(post updated at 11:15 a.m. Friday)
Joe Krozel packs 10 15-letter answers into his New York Times crossword, but he spaces them out so it feels different from the sort of themeless puzzle with lots of 15's stacked together. Here are the long answers, every one of 'em a lively phrase:
Miscellaneous other clues:
Fraser Simpson's Sun puzzle is a cryptic crossword, and it's a good bit more challenging and involved than the NYT Second Sunday cryptics are. For a guide to solving cryptics, see Fraser's "How to Solve Cryptic Crosswords" tutorial.
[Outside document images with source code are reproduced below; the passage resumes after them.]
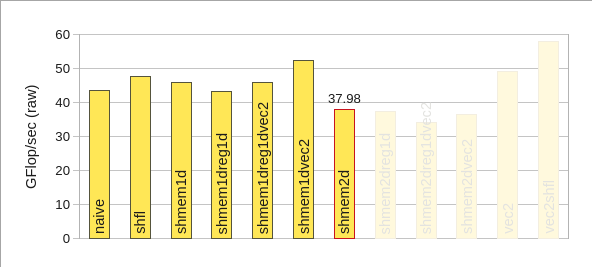
<!DOCTYPE html>
<html lang="en">
<head>
<meta charset="utf-8">
<title>GFlop/sec by kernel variant</title>
<style>
:root {
  --paper: #ffffff;
  --frame: #a6a6a6;
  --grid: #c4c4c4;
  --axis: #b3b3b3;
  --ink: #1c1c1c;
  --bar: #ffe756;
  --bar-edge: #55543c;
  --highlight: #c8141e;
  --bar-muted: #fff9dd;
  --bar-muted-edge: #f3eee0;
  --ink-muted: #e3e3e0;
}
* { box-sizing: border-box; margin: 0; padding: 0; }
html, body { width: 592px; height: 267px; overflow: hidden; background: var(--paper); }
.chart {
  position: relative;
  width: 592px;
  height: 267px;
  border-top: 1px solid var(--frame);
  border-left: 1px solid var(--frame);
  font-family: "Liberation Sans", Arial, sans-serif;
  color: var(--ink);
}
.axis-title, .label { writing-mode: vertical-rl; transform: rotate(180deg); white-space: nowrap; }
.axis-title {
  position: absolute;
  left: 21px;
  top: 34px;
  height: 204px;
  text-align: center;
  font-size: 14.7px;
  line-height: 18px;
}
.scale {
  position: absolute;
  left: 39px;
  top: 16px;
  width: 30px;
  display: grid;
  grid-auto-rows: 34px;
  align-items: center;
  list-style: none;
  text-align: right;
  font-size: 13.2px;
}
.gridlines { position: absolute; left: -1px; top: -1px; width: 592px; height: 267px; }
.bars {
  position: absolute;
  left: 78px;
  top: 34px;
  width: 490px;
  height: 204px;
  display: grid;
  grid-template-columns: repeat(12, 1fr);
  justify-items: center;
  align-items: end;
  list-style: none;
}
.bar {
  position: relative;
  display: flex;
  align-items: flex-end;
  justify-content: center;
  width: 21px;
  height: var(--h);
  padding-bottom: 4px;
  background: var(--bar);
  border: 1px solid var(--bar-edge);
}
.label { flex: none; font-size: 14.6px; line-height: 18px; }
.value {
  position: absolute;
  bottom: 100%;
  left: -15px;
  width: 49px;
  padding-bottom: 4px;
  text-align: center;
  font-size: 13.2px;
  line-height: 15px;
}
.selected { border-color: var(--highlight); }
.muted { background: var(--bar-muted); border-color: var(--bar-muted-edge); color: var(--ink-muted); }
</style>
</head>
<body>
<main class="chart">
  <svg class="gridlines" viewBox="0 0 592 267" aria-hidden="true">
    <defs><path id="gridline" d="M73 0H569" stroke="var(--grid)"/></defs>
    <use href="#gridline" y="34.5"/>
    <use href="#gridline" y="68.5"/>
    <use href="#gridline" y="102.5"/>
    <use href="#gridline" y="136.5"/>
    <use href="#gridline" y="170.5"/>
    <use href="#gridline" y="204.5"/>
    <use href="#gridline" y="238.5"/>
    <path d="M79.5 34V239M568.5 34V239" stroke="var(--axis)"/>
  </svg>

  <p class="axis-title">GFlop/sec (raw)</p>
  <ol class="scale">
    <li>60</li><li>50</li><li>40</li><li>30</li><li>20</li><li>10</li><li>0</li>
  </ol>

  <ul class="bars">
    <li class="bar" style="--h:149px"><span class="label">naive</span></li>
    <li class="bar" style="--h:163px"><span class="label">shfl</span></li>
    <li class="bar" style="--h:157px"><span class="label">shmem1d</span></li>
    <li class="bar" style="--h:148px"><span class="label">shmem1dreg1d</span></li>
    <li class="bar" style="--h:157px"><span class="label">shmem1dreg1dvec2</span></li>
    <li class="bar" style="--h:179px"><span class="label">shmem1dvec2</span></li>
    <li class="bar selected" style="--h:130px"><span class="value">37.98</span><span class="label">shmem2d</span></li>
    <li class="bar muted" style="--h:128px"><span class="label">shmem2dreg1d</span></li>
    <li class="bar muted" style="--h:117px"><span class="label">shmem2dreg1dvec2</span></li>
    <li class="bar muted" style="--h:125px"><span class="label">shmem2dvec2</span></li>
    <li class="bar muted" style="--h:168px"><span class="label">vec2</span></li>
    <li class="bar muted" style="--h:198px"><span class="label">vec2shfl</span></li>
  </ul>
</main>
</body>
</html>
I wrote up my answers over at the Crossword Fiend forum before I noticed that there was already a PDF of the answers. In the PDF, "anag." means anagram; parentheses indicate letters inserted (CAPS) or deleted (lowercase); "hom." means homophone; "rev." means reversal. If you are hesitant about giving cryptics the old college try, read Fraser's tips and see if you get any of the clues in the puzzle. If you're stuck, peek at an answer or two—in my forum post, the answers are in white text, so you can peek at a single answer without having the rest of the puzzle spoiled. Often, having even just a single letter in place from a crossing will help you figure out what an answer is.
It took me a while to suss out the theme in Donna Levin's LA Times crossword. Each theme entry makes a pun using a demonym or nationality that sounds like a common English word:
Highlights in the fill (which tended to the Scrabbly side): [Capo di tutti capi] is the KINGPIN. CHEEK gets a funny clue: [Half-moon?], as in a single butt cheek. MY GIRL was a [1965 #1 hit for The Temptations]. To NITPICK is to [Cavil]. The [2007 People magazine adjective for Matt Damon] was SEXIEST; Damon's response was funny.
Clues that got in the way of my finding the answers (as they're supposed to on a Friday):
Randy Ross's CrosSynergy puzzle, "Riddle Me Math," dispenses four riddles that hinge on math-oriented puns:
The fill includes 22 answers that are 6 or 7 letters long, which gives the puzzle added freshness. There's the [Persian poet] Omar KHAYYAM, for example, and MT. SINAI, a [NY hospital named after a biblical site]. My favorite clue was [Harry and Tara] for REIDS—one doesn't ordinarily think of the Senate Majority Leader and the largely discredited actress in the same moment.
Ed Sessa's Chronicle of Higher Education puzzle, "School of Victual Arts," is more playful than most CHE crosswords. The theme entries are five fields of academic study punned out with food. For example, ["You'll view the world as thin sheets of pastry in our ___ class"] clues PHYLLOSOPHY, based on philosophy and phyllo dough. LINGUINISTICS combines linguistics and linguini. Sociology becomes SUSHIOLOGY; economics, EGGONOMICS; and literature, LIQUORATURE. Interesting fill includes ALATEEN and DOGBANE, VESPUCCI and the Battle of MIDWAY. Did you look at your fingers to figure out [Second digit from the right]? The answer is the TENS digit next to the ones place.
Dan Fisher's Wall Street Journal crossword has a theme that combines two things I like: word manipulation (e.g., anagrams, reversals) and geography. In each "Global Recession" theme entry, the capital city (or maybe just a large city) points you to a country, the name of which appears in reverse (in highlighted squares) in the answer. The rest of the clue gives a more straightforward definition of the answer:
November 27, 2008